Exercise aim » Output all of the data exactly as it appears, but leave out any pictures it contains.

* * * *

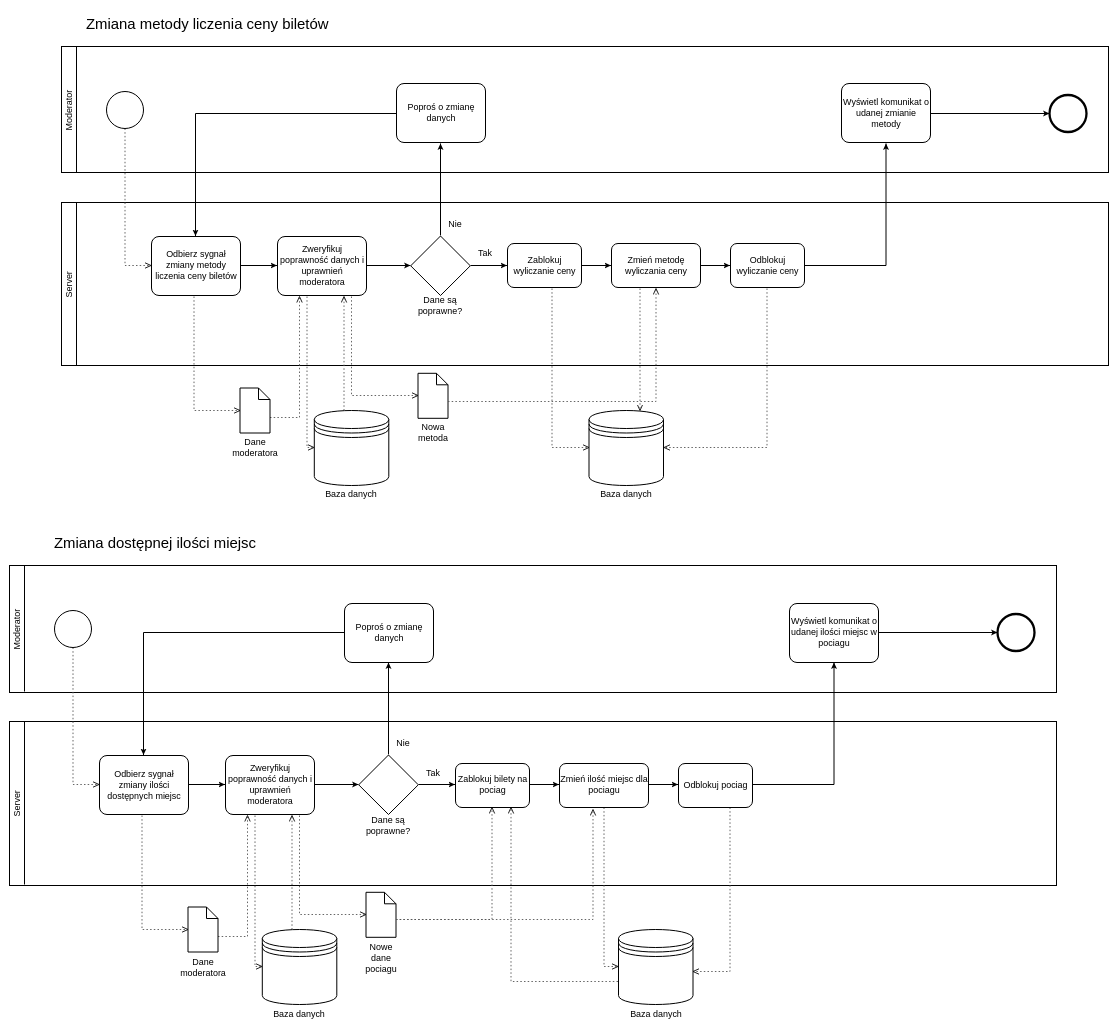
<!DOCTYPE html>
<html lang="pl">
<head>
<meta charset="utf-8">
<title>Diagramy procesów moderatora</title>
<style>
:root { --ink: #000; --paper: #fff; --message: #555; }
* { box-sizing: border-box; margin: 0; }
body { position: relative; width: 1118px; height: 1028px; overflow: hidden; background: var(--paper); color: var(--ink); font: 8.95px/11px "Liberation Sans", Arial, sans-serif; }
.process { position: absolute; width: 1048px; height: 460px; }
.price { left: 61px; top: 45.5px; }
.seats { left: 9px; top: 565.3px; }
h2 { position: absolute; top: -31px; font-size: 14.9px; line-height: 18px; font-weight: 400; white-space: nowrap; }
.price h2 { left: 25px; }
.seats h2 { left: 45px; }
.lane { position: absolute; left: 0; width: 1048px; display: flex; border: 1.6px solid var(--ink); }
.lane h3 { width: 15px; border-right: 1.6px solid var(--ink); display: flex; align-items: center; justify-content: center; font: inherit; writing-mode: vertical-rl; transform: rotate(180deg); border-right: 0; border-left: 1.6px solid var(--ink); }
.moderator { top: 0; height: 127.5px; }
.server { top: 156px; height: 164.5px; }
.flows { position: absolute; left: 0; top: 0; width: 1048px; height: 460px; overflow: visible; }
.sequence { fill: none; stroke: var(--ink); stroke-width: 1; }
.sequence path { marker-end: url(#solid-arrow); }
.message { fill: none; stroke: var(--message); stroke-width: .9; stroke-dasharray: 1.5 2.2; }
.message path { marker-end: url(#open-arrow); }
.shape { fill: var(--paper); stroke: var(--ink); stroke-width: 1; }
.end { stroke-width: 2.3; }
.task { position: absolute; display: flex; align-items: center; justify-content: center; text-align: center; white-space: nowrap; width: 90px; height: 60px; border: 1px solid var(--ink); border-radius: 8px; background: var(--paper); }
.low { top: 197.5px; height: 45px; border-radius: 7px; }
.ask { left: 335px; top: 37.5px; }
.show { left: 780px; top: 37.5px; }
.receive { left: 90px; top: 190px; }
.verify { left: 216px; top: 190px; }
.block { left: 446px; width: 75px; }
.change { left: 550px; }
.unblock { left: 669px; width: 75px; }
.label { position: absolute; width: 90px; text-align: center; }
.no { left: 349px; top: 173px; }
.yes { left: 379px; top: 202.5px; }
.question { left: 334px; top: 249.5px; }
.sender { left: 149px; top: 391.5px; }
.update { left: 327px; top: 376.5px; }
.store { left: 245px; top: 443.5px; }
.store-price { left: 520px; top: 443.5px; }
.store-seats { left: 602px; top: 443.5px; }
</style>
</head>
<body>
<section class="process price">
  <h2>Zmiana metody liczenia ceny biletów</h2>
  <div class="lane moderator"><h3>Moderator</h3></div>
  <div class="lane server"><h3>Server</h3></div>
  <svg class="flows" viewBox="-1 -.5 1048 460" aria-hidden="true">
    <defs>
      <marker id="solid-arrow" markerUnits="userSpaceOnUse" markerWidth="8" markerHeight="8" refX="6.5" refY="3.5" orient="auto">
        <path d="M0 .5 L6.5 3.5 L0 6.5 L1.5 3.5 Z" fill="#000"/>
      </marker>
      <marker id="open-arrow" markerUnits="userSpaceOnUse" markerWidth="8" markerHeight="8" refX="6" refY="3.5" orient="auto">
        <path d="M0 .8 L6 3.5 L0 6.2" fill="none" stroke="#222"/>
      </marker>
      <g id="document" class="shape">
        <path d="M0 0 H18.5 L30 11.5 V45 H0 Z M18.5 0 V11.5 H30"/>
      </g>
      <g id="database" class="shape">
        <path d="M0 9 C0 -3 74.5 -3 74.5 9 V66 C74.5 78 0 78 0 66 Z"/>
        <path d="M0 9 C0 21 74.5 21 74.5 9 M0 13.5 C0 25.5 74.5 25.5 74.5 13.5 M0 18 C0 30 74.5 30 74.5 18" fill="none"/>
      </g>
      <g id="common-flows">
        <g class="message">
          <path d="M63 82 V219 H89"/>
          <path d="M132 250 V364 H178"/>
          <path d="M208 371 H237.5 V250"/>
          <path d="M245 250 V401 H252"/>
          <path d="M282 364 V250"/>
          <path d="M289.5 250 V349 H356"/>
        </g>
        <g class="sequence">
          <path d="M334 67 H133.5 V189.5"/>
          <path d="M179 219 H215"/>
          <path d="M305 219 H348.5"/>
          <path d="M378.5 189 V97"/>
          <path d="M408.5 219 H445"/>
          <path d="M520 219 H549"/>
          <path d="M639 219 H668"/>
          <path d="M743 219 H824 V97"/>
          <path d="M869 67 H987.5"/>
        </g>
        <circle class="shape" cx="63" cy="63.5" r="18.5"/>
        <circle class="shape end" cx="1006" cy="67" r="18.5"/>
        <polygon class="shape" points="378.5,189.5 408.3,219.3 378.5,249 348.7,219.3"/>
        <use href="#document" x="178" y="341.5"/>
        <use href="#document" x="356" y="326.8"/>
        <use href="#database" x="252.3" y="364"/>
      </g>
    </defs>
    <use href="#common-flows"/>
    <g class="message">
      <path d="M386 355 H594 V242"/>
      <path d="M490 242 V401 H527"/>
      <path d="M578 242 V364"/>
      <path d="M705 242 V401 H602"/>
    </g>
    <use href="#database" x="527" y="364"/>
  </svg>
  <div class="task ask">Poproś o zmianę<br>danych</div>
  <div class="task show">Wyświetl komunikat o<br>udanej zmianie<br>metody</div>
  <div class="task receive">Odbierz sygnał<br>zmiany metody<br>liczenia ceny biletów</div>
  <div class="task verify">Zweryfikuj<br>poprawność danych i<br>uprawnień<br>moderatora</div>
  <div class="task low block">Zablokuj<br>wyliczanie ceny</div>
  <div class="task low change">Zmień metodę<br>wyliczania ceny</div>
  <div class="task low unblock">Odblokuj<br>wyliczanie ceny</div>
  <p class="label no">Nie</p>
  <p class="label yes">Tak</p>
  <p class="label question">Dane są<br>poprawne?</p>
  <p class="label sender">Dane<br>moderatora</p>
  <p class="label update">Nowa<br>metoda</p>
  <p class="label store">Baza danych</p>
  <p class="label store-price">Baza danych</p>
</section>

<section class="process seats">
  <h2>Zmiana dostępnej ilości miejsc</h2>
  <div class="lane moderator"><h3>Moderator</h3></div>
  <div class="lane server"><h3>Server</h3></div>
  <svg class="flows" viewBox="-1 -.5 1048 460" aria-hidden="true">
    <use href="#common-flows"/>
    <g class="message">
      <path d="M386 354 H482 V242"/>
      <path d="M386 354 H583 V244"/>
      <path d="M608 416 H501 V242"/>
      <path d="M594 242 V401 H608"/>
      <path d="M720 242 V406 H683"/>
    </g>
    <use href="#database" x="608.5" y="364"/>
  </svg>
  <div class="task ask">Poproś o zmianę<br>danych</div>
  <div class="task show">Wyświetl komunikat o<br>udanej ilości miejsc w<br>pociagu</div>
  <div class="task receive">Odbierz sygnał<br>zmiany ilości<br>dostępnych miejsc</div>
  <div class="task verify">Zweryfikuj<br>poprawność danych i<br>uprawnień<br>moderatora</div>
  <div class="task low block">Zablokuj bilety na<br>pociag</div>
  <div class="task low change">Zmień ilość miejsc dla<br>pociagu</div>
  <div class="task low unblock">Odblokuj pociag</div>
  <p class="label no">Nie</p>
  <p class="label yes">Tak</p>
  <p class="label question">Dane są<br>poprawne?</p>
  <p class="label sender">Dane<br>moderatora</p>
  <p class="label update">Nowe<br>dane<br>pociagu</p>
  <p class="label store">Baza danych</p>
  <p class="label store-seats">Baza danych</p>
</section>
</body>
</html>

* * * *

Your solution »
<!DOCTYPE html>
<html lang="pl">
<head>
<meta charset="utf-8">
<title>Diagramy procesów moderatora</title>
<style>
:root { --ink: #000; --paper: #fff; --message: #555; }
* { box-sizing: border-box; margin: 0; }
body { position: relative; width: 1118px; height: 1028px; overflow: hidden; background: var(--paper); color: var(--ink); font: 8.95px/11px "Liberation Sans", Arial, sans-serif; }
.process { position: absolute; width: 1048px; height: 460px; }
.price { left: 61px; top: 45.5px; }
.seats { left: 9px; top: 565.3px; }
h2 { position: absolute; top: -31px; font-size: 14.9px; line-height: 18px; font-weight: 400; white-space: nowrap; }
.price h2 { left: 25px; }
.seats h2 { left: 45px; }
.lane { position: absolute; left: 0; width: 1048px; display: flex; border: 1.6px solid var(--ink); }
.lane h3 { width: 15px; border-right: 1.6px solid var(--ink); display: flex; align-items: center; justify-content: center; font: inherit; writing-mode: vertical-rl; transform: rotate(180deg); border-right: 0; border-left: 1.6px solid var(--ink); }
.moderator { top: 0; height: 127.5px; }
.server { top: 156px; height: 164.5px; }
.flows { position: absolute; left: 0; top: 0; width: 1048px; height: 460px; overflow: visible; }
.sequence { fill: none; stroke: var(--ink); stroke-width: 1; }
.sequence path { marker-end: url(#solid-arrow); }
.message { fill: none; stroke: var(--message); stroke-width: .9; stroke-dasharray: 1.5 2.2; }
.message path { marker-end: url(#open-arrow); }
.shape { fill: var(--paper); stroke: var(--ink); stroke-width: 1; }
.end { stroke-width: 2.3; }
.task { position: absolute; display: flex; align-items: center; justify-content: center; text-align: center; white-space: nowrap; width: 90px; height: 60px; border: 1px solid var(--ink); border-radius: 8px; background: var(--paper); }
.low { top: 197.5px; height: 45px; border-radius: 7px; }
.ask { left: 335px; top: 37.5px; }
.show { left: 780px; top: 37.5px; }
.receive { left: 90px; top: 190px; }
.verify { left: 216px; top: 190px; }
.block { left: 446px; width: 75px; }
.change { left: 550px; }
.unblock { left: 669px; width: 75px; }
.label { position: absolute; width: 90px; text-align: center; }
.no { left: 349px; top: 173px; }
.yes { left: 379px; top: 202.5px; }
.question { left: 334px; top: 249.5px; }
.sender { left: 149px; top: 391.5px; }
.update { left: 327px; top: 376.5px; }
.store { left: 245px; top: 443.5px; }
.store-price { left: 520px; top: 443.5px; }
.store-seats { left: 602px; top: 443.5px; }
</style>
</head>
<body>
<section class="process price">
  <h2>Zmiana metody liczenia ceny biletów</h2>
  <div class="lane moderator"><h3>Moderator</h3></div>
  <div class="lane server"><h3>Server</h3></div>
  <svg class="flows" viewBox="-1 -.5 1048 460" aria-hidden="true">
    <defs>
      <marker id="solid-arrow" markerUnits="userSpaceOnUse" markerWidth="8" markerHeight="8" refX="6.5" refY="3.5" orient="auto">
        <path d="M0 .5 L6.5 3.5 L0 6.5 L1.5 3.5 Z" fill="#000"/>
      </marker>
      <marker id="open-arrow" markerUnits="userSpaceOnUse" markerWidth="8" markerHeight="8" refX="6" refY="3.5" orient="auto">
        <path d="M0 .8 L6 3.5 L0 6.2" fill="none" stroke="#222"/>
      </marker>
      <g id="document" class="shape">
        <path d="M0 0 H18.5 L30 11.5 V45 H0 Z M18.5 0 V11.5 H30"/>
      </g>
      <g id="database" class="shape">
        <path d="M0 9 C0 -3 74.5 -3 74.5 9 V66 C74.5 78 0 78 0 66 Z"/>
        <path d="M0 9 C0 21 74.5 21 74.5 9 M0 13.5 C0 25.5 74.5 25.5 74.5 13.5 M0 18 C0 30 74.5 30 74.5 18" fill="none"/>
      </g>
      <g id="common-flows">
        <g class="message">
          <path d="M63 82 V219 H89"/>
          <path d="M132 250 V364 H178"/>
          <path d="M208 371 H237.5 V250"/>
          <path d="M245 250 V401 H252"/>
          <path d="M282 364 V250"/>
          <path d="M289.5 250 V349 H356"/>
        </g>
        <g class="sequence">
          <path d="M334 67 H133.5 V189.5"/>
          <path d="M179 219 H215"/>
          <path d="M305 219 H348.5"/>
          <path d="M378.5 189 V97"/>
          <path d="M408.5 219 H445"/>
          <path d="M520 219 H549"/>
          <path d="M639 219 H668"/>
          <path d="M743 219 H824 V97"/>
          <path d="M869 67 H987.5"/>
        </g>
        <circle class="shape" cx="63" cy="63.5" r="18.5"/>
        <circle class="shape end" cx="1006" cy="67" r="18.5"/>
        <polygon class="shape" points="378.5,189.5 408.3,219.3 378.5,249 348.7,219.3"/>
        <use href="#document" x="178" y="341.5"/>
        <use href="#document" x="356" y="326.8"/>
        <use href="#database" x="252.3" y="364"/>
      </g>
    </defs>
    <use href="#common-flows"/>
    <g class="message">
      <path d="M386 355 H594 V242"/>
      <path d="M490 242 V401 H527"/>
      <path d="M578 242 V364"/>
      <path d="M705 242 V401 H602"/>
    </g>
    <use href="#database" x="527" y="364"/>
  </svg>
  <div class="task ask">Poproś o zmianę<br>danych</div>
  <div class="task show">Wyświetl komunikat o<br>udanej zmianie<br>metody</div>
  <div class="task receive">Odbierz sygnał<br>zmiany metody<br>liczenia ceny biletów</div>
  <div class="task verify">Zweryfikuj<br>poprawność danych i<br>uprawnień<br>moderatora</div>
  <div class="task low block">Zablokuj<br>wyliczanie ceny</div>
  <div class="task low change">Zmień metodę<br>wyliczania ceny</div>
  <div class="task low unblock">Odblokuj<br>wyliczanie ceny</div>
  <p class="label no">Nie</p>
  <p class="label yes">Tak</p>
  <p class="label question">Dane są<br>poprawne?</p>
  <p class="label sender">Dane<br>moderatora</p>
  <p class="label update">Nowa<br>metoda</p>
  <p class="label store">Baza danych</p>
  <p class="label store-price">Baza danych</p>
</section>

<section class="process seats">
  <h2>Zmiana dostępnej ilości miejsc</h2>
  <div class="lane moderator"><h3>Moderator</h3></div>
  <div class="lane server"><h3>Server</h3></div>
  <svg class="flows" viewBox="-1 -.5 1048 460" aria-hidden="true">
    <use href="#common-flows"/>
    <g class="message">
      <path d="M386 354 H482 V242"/>
      <path d="M386 354 H583 V244"/>
      <path d="M608 416 H501 V242"/>
      <path d="M594 242 V401 H608"/>
      <path d="M720 242 V406 H683"/>
    </g>
    <use href="#database" x="608.5" y="364"/>
  </svg>
  <div class="task ask">Poproś o zmianę<br>danych</div>
  <div class="task show">Wyświetl komunikat o<br>udanej ilości miejsc w<br>pociagu</div>
  <div class="task receive">Odbierz sygnał<br>zmiany ilości<br>dostępnych miejsc</div>
  <div class="task verify">Zweryfikuj<br>poprawność danych i<br>uprawnień<br>moderatora</div>
  <div class="task low block">Zablokuj bilety na<br>pociag</div>
  <div class="task low change">Zmień ilość miejsc dla<br>pociagu</div>
  <div class="task low unblock">Odblokuj pociag</div>
  <p class="label no">Nie</p>
  <p class="label yes">Tak</p>
  <p class="label question">Dane są<br>poprawne?</p>
  <p class="label sender">Dane<br>moderatora</p>
  <p class="label update">Nowe<br>dane<br>pociagu</p>
  <p class="label store">Baza danych</p>
  <p class="label store-seats">Baza danych</p>
</section>
</body>
</html>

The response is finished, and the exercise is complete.